Proofpoint researchers recently analyzed a wide variety of apps available on iOS and Android app stores and quantified the extent of the risk to users… and their personal and company data
December 2015 by Proofpoint
The study reveals that from card games , flashlights, holy books, some apps steal data, track users’ location, message contacts, and make unauthorized calls.
Please find below the main information of the study
• Proofpoint researchers recently analyzed 38,000 gambling, flashlight and holy book mobile applications and found that appearances can’t always be trusted. An alarming number are stealing data, tracking users’ locations, accessing contacts and even making unauthorized calls.
• Of the 23,000 free gambling applications examined, nearly 14 percent exhibited risky behavior including conducting an alarming amount of external server communication. In total, more than 1,800 servers across 41 countries are receiving user data.
• Bible applications had the highest rate of malicious code than any other category in this research with 3.7 percent or 26 out of 5,600 applications. Proofpoint defines malicious code as code that attempts to exploit the mobile OS in order to access data and services for which they do not have permission.
• Proofpoint analysis found that one of the most popular Bible apps sends data to sixteen servers in three different countries. It reads the user’s SMS messages, address book, and device and phone information, tries to exploit cross-app interaction if the device is rooted, and can even make phone calls on your behalf.
• Similar analysis was conducted on Quran applications and researchers found one of the ten most-downloaded apps is clearly riskware. It installs itself as a boot-time app and communicates to thirty-one different servers, reads SMS messages, sends messages from the user and can look up the user’s GPS location.
• Something as seemingly utilitarian as a flashlight application can even host malicious code and communicate user data to app owners.
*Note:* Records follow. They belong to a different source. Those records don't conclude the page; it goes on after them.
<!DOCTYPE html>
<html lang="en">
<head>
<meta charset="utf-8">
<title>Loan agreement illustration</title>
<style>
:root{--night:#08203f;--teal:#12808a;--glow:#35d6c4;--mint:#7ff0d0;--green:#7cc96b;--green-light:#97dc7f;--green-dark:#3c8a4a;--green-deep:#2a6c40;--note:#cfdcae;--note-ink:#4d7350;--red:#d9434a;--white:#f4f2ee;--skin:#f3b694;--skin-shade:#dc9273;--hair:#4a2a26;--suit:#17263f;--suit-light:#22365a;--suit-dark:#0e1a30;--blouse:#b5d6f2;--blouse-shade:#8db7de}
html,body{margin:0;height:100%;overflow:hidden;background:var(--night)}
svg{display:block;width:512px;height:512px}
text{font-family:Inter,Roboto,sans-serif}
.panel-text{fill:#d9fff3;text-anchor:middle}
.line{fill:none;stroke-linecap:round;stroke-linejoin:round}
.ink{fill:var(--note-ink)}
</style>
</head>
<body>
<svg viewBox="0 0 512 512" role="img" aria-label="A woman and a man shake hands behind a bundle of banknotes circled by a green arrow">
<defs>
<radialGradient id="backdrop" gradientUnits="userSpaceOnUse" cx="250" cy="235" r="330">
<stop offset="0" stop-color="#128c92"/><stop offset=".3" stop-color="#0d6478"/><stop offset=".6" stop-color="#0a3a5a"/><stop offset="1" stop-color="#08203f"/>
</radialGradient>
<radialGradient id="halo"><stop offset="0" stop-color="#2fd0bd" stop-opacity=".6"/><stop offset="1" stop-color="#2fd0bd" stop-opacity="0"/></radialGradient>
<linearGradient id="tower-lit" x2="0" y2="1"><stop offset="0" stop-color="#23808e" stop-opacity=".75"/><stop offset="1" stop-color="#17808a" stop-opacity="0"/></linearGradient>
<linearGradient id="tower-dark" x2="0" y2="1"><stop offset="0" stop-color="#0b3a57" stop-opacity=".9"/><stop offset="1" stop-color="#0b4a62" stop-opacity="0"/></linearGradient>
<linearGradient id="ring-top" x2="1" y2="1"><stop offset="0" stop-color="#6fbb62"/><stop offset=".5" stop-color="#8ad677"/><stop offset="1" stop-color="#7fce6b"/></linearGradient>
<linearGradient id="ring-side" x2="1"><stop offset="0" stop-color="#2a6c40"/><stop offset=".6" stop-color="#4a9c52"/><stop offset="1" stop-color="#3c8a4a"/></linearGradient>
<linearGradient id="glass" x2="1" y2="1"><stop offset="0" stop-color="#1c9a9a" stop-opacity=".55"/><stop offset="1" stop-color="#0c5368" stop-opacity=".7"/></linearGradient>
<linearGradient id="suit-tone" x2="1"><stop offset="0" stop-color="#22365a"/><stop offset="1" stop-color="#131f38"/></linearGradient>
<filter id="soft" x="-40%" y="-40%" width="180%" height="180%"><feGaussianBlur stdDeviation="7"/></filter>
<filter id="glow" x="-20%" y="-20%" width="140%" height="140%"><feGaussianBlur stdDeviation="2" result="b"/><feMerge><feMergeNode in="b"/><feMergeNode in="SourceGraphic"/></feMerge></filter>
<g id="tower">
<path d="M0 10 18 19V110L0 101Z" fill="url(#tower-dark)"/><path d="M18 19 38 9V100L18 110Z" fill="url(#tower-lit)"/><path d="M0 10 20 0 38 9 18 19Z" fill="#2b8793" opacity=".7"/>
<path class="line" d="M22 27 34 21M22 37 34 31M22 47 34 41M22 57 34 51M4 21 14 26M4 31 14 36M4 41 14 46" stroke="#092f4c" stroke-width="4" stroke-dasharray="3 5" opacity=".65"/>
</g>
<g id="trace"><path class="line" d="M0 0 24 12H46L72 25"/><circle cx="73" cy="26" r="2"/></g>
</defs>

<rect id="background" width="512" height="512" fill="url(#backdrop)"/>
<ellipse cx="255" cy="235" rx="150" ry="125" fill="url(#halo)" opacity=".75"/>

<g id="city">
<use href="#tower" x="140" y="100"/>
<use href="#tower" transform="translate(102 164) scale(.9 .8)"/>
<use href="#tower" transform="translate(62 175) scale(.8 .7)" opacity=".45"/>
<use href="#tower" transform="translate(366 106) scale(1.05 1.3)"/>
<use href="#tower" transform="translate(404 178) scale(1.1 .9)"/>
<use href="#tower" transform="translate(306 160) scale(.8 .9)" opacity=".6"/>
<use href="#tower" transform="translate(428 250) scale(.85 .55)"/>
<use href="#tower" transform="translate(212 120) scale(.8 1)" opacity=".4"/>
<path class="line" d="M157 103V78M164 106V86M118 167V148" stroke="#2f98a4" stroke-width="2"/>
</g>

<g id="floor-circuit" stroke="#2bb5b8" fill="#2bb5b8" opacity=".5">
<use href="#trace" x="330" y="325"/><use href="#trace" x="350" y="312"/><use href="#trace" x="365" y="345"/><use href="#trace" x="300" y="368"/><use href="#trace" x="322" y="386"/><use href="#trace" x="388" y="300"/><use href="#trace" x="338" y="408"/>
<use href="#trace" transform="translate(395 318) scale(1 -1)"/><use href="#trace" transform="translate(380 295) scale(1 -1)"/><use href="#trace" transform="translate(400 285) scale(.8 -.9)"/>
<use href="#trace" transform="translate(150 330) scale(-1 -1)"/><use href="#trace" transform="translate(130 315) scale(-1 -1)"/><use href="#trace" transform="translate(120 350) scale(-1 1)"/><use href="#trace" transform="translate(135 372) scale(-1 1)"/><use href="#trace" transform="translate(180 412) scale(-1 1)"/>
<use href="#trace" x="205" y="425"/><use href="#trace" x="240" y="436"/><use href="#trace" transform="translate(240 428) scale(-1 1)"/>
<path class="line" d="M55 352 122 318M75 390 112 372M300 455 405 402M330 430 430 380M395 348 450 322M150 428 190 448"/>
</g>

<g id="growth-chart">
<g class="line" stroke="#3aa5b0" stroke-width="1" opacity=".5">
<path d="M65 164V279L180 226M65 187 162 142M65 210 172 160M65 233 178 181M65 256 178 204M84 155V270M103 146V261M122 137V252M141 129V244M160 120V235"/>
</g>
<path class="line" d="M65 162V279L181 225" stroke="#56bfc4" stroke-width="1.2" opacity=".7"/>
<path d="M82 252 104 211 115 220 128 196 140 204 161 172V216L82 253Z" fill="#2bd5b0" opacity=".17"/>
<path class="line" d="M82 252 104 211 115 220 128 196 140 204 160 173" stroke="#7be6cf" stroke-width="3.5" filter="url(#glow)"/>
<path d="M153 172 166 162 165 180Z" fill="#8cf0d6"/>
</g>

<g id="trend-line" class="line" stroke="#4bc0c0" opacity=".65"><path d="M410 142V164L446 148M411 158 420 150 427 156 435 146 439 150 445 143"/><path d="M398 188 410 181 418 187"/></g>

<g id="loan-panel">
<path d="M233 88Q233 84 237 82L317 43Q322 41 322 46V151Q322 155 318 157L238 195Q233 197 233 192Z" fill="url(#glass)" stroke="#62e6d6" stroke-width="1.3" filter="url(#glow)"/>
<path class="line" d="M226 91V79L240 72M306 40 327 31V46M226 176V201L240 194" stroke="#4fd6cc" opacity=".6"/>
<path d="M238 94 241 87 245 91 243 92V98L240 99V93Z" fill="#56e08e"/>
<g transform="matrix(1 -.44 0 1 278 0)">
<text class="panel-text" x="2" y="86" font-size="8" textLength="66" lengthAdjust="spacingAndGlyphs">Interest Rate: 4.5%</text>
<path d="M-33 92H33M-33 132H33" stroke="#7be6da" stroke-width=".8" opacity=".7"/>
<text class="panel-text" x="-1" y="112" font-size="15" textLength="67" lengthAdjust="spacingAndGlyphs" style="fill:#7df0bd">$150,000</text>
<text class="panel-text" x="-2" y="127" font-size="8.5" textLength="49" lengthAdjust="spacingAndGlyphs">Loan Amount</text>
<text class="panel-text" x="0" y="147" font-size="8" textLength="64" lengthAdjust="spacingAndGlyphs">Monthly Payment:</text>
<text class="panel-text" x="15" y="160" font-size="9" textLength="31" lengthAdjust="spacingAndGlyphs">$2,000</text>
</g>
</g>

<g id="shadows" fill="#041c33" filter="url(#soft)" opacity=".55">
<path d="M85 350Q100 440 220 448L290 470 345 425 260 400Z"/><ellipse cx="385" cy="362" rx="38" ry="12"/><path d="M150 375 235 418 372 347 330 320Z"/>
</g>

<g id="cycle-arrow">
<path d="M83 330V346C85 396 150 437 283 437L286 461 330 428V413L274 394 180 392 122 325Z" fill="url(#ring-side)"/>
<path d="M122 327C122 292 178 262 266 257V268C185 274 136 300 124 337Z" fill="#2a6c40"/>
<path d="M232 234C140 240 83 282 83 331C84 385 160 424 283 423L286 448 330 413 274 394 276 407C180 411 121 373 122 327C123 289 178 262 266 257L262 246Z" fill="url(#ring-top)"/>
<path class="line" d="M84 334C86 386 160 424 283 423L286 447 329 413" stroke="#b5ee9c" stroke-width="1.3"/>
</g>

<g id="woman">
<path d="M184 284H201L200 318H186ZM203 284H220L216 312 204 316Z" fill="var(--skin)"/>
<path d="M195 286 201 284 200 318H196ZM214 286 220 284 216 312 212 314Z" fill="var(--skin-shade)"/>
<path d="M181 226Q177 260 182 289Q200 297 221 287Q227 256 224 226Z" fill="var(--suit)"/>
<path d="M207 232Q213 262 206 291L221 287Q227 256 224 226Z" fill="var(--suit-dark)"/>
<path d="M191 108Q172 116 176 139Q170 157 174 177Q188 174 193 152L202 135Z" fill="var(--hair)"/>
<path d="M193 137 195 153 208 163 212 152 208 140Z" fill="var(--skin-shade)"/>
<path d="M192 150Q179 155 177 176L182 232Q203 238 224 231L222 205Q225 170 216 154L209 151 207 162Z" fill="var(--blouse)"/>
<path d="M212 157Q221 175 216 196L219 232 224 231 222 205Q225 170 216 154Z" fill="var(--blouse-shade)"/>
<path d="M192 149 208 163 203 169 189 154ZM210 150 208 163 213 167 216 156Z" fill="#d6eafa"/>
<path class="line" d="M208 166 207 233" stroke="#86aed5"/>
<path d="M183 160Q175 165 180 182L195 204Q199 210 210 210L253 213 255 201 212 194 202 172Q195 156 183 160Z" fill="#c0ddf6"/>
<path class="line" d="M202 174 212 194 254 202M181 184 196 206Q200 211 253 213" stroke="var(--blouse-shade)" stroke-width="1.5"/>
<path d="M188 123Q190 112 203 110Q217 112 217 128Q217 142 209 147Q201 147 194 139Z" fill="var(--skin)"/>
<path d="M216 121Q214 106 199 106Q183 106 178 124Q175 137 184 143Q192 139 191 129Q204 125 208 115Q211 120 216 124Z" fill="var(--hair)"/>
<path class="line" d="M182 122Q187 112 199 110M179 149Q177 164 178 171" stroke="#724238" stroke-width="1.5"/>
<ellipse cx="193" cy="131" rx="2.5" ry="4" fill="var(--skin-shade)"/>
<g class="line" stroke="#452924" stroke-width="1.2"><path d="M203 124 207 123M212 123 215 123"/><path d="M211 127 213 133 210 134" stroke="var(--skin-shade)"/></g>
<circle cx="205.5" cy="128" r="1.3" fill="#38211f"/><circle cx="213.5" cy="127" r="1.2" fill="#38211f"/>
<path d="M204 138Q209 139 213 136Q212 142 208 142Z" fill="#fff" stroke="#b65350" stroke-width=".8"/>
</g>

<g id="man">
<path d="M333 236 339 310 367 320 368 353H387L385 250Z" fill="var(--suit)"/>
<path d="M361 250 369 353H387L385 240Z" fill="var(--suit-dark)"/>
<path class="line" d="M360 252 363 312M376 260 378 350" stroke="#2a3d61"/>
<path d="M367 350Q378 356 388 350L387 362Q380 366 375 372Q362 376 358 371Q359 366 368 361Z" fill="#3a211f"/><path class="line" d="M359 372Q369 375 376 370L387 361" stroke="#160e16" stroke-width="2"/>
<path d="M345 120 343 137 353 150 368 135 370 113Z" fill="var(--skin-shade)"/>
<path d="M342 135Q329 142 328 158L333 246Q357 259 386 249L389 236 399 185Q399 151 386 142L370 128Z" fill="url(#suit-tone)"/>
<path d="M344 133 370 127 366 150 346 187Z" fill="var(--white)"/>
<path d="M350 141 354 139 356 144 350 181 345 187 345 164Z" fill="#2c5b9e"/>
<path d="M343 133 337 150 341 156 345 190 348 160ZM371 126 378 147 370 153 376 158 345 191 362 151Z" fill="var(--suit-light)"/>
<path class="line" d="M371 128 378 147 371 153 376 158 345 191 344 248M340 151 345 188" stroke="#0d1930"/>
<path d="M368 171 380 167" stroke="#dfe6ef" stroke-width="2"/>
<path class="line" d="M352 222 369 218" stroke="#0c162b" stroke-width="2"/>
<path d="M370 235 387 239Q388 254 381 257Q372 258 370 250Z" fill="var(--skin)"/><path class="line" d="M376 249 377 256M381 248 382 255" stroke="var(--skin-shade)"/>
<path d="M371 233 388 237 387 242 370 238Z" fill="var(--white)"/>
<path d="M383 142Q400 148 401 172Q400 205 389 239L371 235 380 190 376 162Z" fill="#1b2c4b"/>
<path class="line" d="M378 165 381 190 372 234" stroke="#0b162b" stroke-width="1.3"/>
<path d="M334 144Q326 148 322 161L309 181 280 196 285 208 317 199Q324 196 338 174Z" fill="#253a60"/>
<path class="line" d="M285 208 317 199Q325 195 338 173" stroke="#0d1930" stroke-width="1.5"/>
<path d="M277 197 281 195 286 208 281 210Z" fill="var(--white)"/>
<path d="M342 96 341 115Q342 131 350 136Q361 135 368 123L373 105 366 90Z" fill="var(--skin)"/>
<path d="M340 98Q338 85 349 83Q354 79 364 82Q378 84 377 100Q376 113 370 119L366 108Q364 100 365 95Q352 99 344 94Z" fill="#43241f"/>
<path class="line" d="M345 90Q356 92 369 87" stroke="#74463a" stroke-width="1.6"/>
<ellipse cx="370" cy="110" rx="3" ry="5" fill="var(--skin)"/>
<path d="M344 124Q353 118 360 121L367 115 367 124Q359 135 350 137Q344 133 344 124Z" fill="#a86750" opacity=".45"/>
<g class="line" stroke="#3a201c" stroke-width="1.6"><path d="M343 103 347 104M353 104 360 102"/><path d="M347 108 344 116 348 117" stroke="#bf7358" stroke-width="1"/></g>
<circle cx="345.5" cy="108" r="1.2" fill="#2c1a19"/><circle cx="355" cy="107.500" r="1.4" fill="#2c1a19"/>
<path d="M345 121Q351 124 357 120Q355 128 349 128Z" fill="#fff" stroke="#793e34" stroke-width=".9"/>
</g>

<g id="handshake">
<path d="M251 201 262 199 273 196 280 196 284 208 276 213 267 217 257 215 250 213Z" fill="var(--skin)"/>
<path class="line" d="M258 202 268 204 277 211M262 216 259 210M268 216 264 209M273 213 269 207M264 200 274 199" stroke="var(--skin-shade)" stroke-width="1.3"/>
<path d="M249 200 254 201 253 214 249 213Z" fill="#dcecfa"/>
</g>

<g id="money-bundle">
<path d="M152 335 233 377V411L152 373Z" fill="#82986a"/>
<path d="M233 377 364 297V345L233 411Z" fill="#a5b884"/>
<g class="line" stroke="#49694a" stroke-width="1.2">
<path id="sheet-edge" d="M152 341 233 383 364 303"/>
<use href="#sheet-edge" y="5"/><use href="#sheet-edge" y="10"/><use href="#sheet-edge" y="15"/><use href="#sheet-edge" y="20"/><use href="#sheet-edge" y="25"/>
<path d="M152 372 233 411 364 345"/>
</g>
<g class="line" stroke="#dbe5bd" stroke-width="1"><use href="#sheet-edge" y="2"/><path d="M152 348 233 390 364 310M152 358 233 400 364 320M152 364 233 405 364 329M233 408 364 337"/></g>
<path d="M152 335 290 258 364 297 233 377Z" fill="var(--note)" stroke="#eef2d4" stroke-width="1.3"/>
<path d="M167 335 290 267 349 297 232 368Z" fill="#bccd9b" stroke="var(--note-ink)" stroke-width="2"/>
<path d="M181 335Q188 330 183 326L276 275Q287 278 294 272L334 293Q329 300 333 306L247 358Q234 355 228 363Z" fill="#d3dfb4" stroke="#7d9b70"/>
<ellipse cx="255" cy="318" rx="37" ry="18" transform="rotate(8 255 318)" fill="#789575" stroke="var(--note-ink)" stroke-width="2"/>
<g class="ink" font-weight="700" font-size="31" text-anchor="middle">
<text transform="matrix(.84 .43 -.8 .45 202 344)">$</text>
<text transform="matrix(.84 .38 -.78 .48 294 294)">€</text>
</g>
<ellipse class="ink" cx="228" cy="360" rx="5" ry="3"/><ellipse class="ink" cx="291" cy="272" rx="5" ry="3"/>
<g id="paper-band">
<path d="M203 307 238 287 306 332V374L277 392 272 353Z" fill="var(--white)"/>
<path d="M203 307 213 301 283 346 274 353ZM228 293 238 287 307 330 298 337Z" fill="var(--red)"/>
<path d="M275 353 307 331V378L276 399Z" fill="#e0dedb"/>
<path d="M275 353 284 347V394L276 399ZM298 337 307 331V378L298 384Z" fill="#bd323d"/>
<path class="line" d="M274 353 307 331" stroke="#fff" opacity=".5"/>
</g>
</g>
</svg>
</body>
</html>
Of the 5,600 applications examined, more than 678 servers across 28 countries are actively receiving data on from these apps.
• The existence – and surprising prevalence – of riskware in seemingly legitimate apps is a valuable reminder that organizations need a mobile app security strategy. Organizations should define policies and deploy solutions that enable them to identify and control these apps before they can impact security posture.